**DATA:**
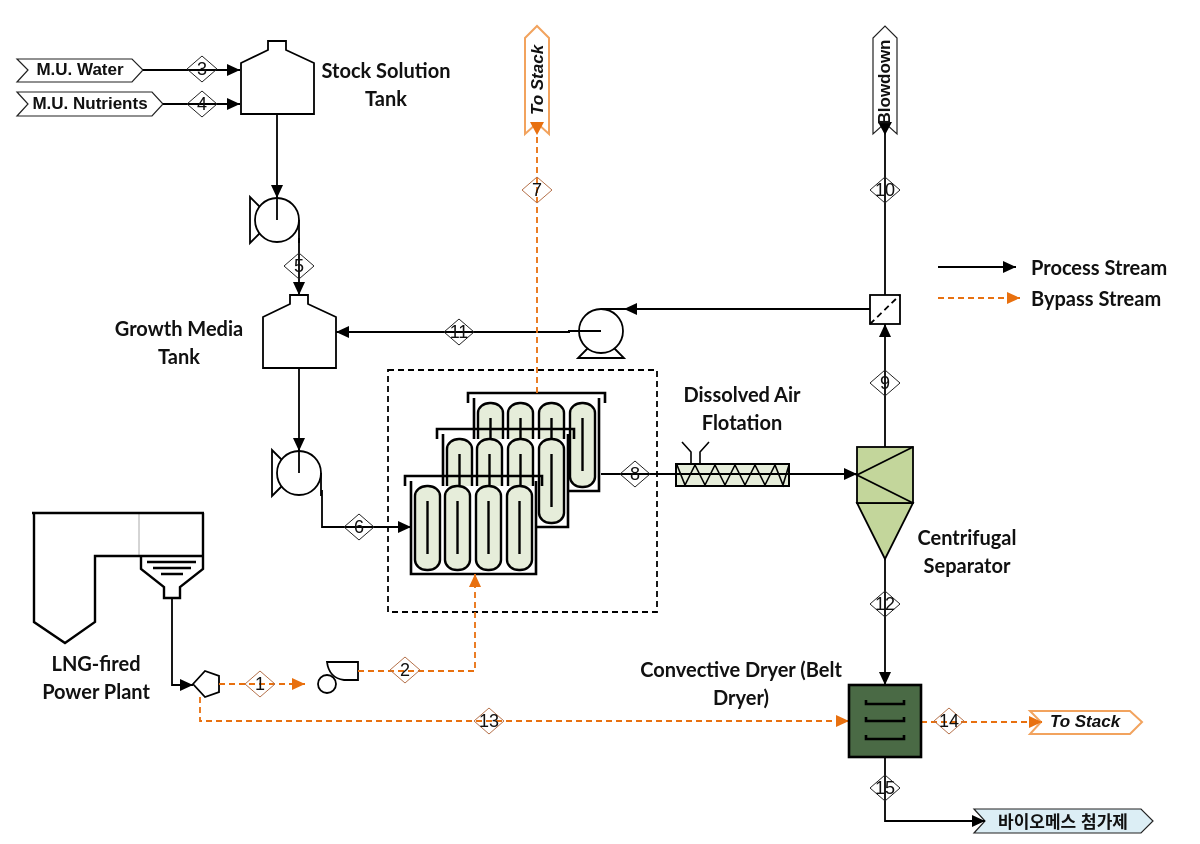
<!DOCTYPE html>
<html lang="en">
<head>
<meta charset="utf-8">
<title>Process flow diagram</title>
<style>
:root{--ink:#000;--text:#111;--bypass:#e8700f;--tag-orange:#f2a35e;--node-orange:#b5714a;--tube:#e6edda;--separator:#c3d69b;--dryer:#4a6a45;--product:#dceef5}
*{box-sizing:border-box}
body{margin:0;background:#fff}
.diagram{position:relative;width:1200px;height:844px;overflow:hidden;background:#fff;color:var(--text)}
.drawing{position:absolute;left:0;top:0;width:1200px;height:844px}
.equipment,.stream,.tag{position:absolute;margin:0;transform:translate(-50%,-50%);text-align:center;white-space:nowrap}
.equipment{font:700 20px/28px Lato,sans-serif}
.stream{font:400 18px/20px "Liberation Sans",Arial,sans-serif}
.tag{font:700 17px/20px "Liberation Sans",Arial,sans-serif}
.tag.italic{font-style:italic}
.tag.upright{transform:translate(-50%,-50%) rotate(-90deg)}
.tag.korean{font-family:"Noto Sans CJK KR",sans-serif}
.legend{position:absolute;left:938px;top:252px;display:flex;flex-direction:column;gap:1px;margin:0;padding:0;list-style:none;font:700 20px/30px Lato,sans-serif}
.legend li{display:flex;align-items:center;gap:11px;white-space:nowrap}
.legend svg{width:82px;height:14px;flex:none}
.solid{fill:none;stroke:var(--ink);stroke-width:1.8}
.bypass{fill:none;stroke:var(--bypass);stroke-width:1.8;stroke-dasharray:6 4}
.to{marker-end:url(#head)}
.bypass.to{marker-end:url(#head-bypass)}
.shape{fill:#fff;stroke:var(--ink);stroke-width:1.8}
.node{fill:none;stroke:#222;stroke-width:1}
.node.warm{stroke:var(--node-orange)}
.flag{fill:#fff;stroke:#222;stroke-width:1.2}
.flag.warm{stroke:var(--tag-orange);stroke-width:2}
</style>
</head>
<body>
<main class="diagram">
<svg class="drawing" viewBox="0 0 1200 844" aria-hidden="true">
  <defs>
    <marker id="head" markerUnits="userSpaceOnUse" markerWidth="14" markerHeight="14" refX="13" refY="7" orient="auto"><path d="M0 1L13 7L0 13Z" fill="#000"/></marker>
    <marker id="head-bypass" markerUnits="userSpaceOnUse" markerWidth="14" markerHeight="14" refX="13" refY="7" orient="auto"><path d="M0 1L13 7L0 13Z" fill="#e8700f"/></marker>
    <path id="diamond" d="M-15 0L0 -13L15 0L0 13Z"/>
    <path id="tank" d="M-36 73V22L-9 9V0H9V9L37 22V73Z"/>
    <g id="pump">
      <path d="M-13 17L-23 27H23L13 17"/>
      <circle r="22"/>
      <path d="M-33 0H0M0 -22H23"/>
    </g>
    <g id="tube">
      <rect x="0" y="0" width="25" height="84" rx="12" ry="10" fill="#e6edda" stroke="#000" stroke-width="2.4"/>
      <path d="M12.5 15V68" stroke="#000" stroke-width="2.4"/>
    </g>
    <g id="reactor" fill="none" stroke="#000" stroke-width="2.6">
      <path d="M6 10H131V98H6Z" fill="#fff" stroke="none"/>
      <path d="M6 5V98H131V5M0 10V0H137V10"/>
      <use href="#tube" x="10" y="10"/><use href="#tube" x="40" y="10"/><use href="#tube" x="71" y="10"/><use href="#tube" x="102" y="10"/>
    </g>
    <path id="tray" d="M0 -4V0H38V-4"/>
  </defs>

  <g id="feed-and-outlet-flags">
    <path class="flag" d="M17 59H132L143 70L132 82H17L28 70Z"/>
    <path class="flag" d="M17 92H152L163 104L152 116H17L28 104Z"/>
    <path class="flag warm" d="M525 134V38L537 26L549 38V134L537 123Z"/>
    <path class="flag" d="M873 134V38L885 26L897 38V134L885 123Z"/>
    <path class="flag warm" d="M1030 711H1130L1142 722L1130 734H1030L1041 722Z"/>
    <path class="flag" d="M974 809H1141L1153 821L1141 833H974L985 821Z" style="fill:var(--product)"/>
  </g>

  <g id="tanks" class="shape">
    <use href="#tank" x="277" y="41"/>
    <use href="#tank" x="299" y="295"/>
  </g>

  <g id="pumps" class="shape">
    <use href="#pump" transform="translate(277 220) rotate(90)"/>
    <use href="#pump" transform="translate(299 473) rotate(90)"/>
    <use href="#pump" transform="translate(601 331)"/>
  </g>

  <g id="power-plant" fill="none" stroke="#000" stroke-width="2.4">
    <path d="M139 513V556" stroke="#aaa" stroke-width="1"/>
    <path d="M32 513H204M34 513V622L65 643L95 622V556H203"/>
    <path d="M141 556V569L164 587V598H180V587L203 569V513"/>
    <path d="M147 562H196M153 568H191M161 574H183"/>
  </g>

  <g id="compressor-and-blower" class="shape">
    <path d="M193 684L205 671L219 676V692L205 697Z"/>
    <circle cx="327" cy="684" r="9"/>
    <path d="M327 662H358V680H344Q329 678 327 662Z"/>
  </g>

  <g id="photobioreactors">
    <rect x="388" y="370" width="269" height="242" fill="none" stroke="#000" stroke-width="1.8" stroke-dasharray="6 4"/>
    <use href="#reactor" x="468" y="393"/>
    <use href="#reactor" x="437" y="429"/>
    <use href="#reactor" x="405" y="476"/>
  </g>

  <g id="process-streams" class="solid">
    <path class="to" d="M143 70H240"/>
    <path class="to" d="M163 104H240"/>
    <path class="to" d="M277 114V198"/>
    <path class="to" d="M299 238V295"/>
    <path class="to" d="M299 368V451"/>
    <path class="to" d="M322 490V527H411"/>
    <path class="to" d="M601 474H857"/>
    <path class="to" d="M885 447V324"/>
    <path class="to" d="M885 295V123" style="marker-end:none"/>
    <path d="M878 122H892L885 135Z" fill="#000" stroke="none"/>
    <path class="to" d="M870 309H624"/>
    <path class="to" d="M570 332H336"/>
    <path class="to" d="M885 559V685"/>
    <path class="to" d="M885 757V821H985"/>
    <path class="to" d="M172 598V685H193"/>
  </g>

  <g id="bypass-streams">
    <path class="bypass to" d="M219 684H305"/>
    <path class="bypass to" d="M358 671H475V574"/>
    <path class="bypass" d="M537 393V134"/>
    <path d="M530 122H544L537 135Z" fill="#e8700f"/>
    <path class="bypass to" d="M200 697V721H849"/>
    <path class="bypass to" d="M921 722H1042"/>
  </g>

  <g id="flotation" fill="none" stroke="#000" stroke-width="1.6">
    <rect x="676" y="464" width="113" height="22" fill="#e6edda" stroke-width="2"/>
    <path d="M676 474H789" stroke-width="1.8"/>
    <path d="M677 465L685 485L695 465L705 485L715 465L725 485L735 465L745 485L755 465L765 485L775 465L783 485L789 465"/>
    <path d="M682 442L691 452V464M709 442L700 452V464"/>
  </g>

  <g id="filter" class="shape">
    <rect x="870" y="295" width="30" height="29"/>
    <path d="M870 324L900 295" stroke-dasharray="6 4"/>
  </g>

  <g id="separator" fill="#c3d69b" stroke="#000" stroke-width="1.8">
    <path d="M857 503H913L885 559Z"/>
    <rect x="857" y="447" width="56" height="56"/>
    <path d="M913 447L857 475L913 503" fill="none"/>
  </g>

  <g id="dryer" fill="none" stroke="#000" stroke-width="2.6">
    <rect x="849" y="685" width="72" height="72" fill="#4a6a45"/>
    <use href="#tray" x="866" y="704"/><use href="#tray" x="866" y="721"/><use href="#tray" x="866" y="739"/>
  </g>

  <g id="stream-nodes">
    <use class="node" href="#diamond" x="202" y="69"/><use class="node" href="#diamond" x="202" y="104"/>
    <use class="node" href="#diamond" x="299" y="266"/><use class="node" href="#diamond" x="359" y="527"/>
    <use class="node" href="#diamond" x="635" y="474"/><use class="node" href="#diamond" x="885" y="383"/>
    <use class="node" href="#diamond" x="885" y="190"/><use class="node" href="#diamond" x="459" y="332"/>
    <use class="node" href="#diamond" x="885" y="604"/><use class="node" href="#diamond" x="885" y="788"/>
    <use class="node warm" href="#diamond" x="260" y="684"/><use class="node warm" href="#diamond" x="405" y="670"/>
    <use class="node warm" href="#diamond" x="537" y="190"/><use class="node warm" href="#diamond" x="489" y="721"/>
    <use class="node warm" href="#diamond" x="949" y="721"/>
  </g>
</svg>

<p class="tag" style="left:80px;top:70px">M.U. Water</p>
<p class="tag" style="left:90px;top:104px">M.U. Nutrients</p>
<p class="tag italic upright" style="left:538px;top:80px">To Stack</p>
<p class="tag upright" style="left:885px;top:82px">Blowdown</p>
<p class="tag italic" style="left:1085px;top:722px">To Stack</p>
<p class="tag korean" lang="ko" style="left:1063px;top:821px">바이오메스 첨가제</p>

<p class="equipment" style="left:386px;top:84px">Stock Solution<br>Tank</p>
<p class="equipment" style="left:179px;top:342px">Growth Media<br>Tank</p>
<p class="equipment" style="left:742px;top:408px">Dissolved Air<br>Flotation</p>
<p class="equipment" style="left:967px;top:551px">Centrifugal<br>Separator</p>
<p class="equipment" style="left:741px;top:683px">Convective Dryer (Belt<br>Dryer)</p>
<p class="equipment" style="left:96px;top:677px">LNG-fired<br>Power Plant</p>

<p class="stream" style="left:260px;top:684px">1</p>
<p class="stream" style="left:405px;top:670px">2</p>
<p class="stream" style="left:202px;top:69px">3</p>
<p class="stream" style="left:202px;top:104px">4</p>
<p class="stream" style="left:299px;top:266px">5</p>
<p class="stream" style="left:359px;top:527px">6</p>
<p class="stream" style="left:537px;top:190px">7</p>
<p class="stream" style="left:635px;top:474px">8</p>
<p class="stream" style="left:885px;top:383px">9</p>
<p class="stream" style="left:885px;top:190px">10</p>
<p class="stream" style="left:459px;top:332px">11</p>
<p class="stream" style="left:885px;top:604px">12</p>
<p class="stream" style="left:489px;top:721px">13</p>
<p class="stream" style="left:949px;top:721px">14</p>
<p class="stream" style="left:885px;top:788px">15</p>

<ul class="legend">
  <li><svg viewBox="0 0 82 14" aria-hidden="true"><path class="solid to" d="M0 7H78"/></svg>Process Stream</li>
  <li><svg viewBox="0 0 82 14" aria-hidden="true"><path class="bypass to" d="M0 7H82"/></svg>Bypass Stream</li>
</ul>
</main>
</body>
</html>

**WORK REQUIRED:** Find every line in the records above that holds the word "auto", and copy each one.

**EXERCISE RESULT:**
    <marker id="head" markerUnits="userSpaceOnUse" markerWidth="14" markerHeight="14" refX="13" refY="7" orient="auto"><path d="M0 1L13 7L0 13Z" fill="#000"/></marker>
    <marker id="head-bypass" markerUnits="userSpaceOnUse" markerWidth="14" markerHeight="14" refX="13" refY="7" orient="auto"><path d="M0 1L13 7L0 13Z" fill="#e8700f"/></marker>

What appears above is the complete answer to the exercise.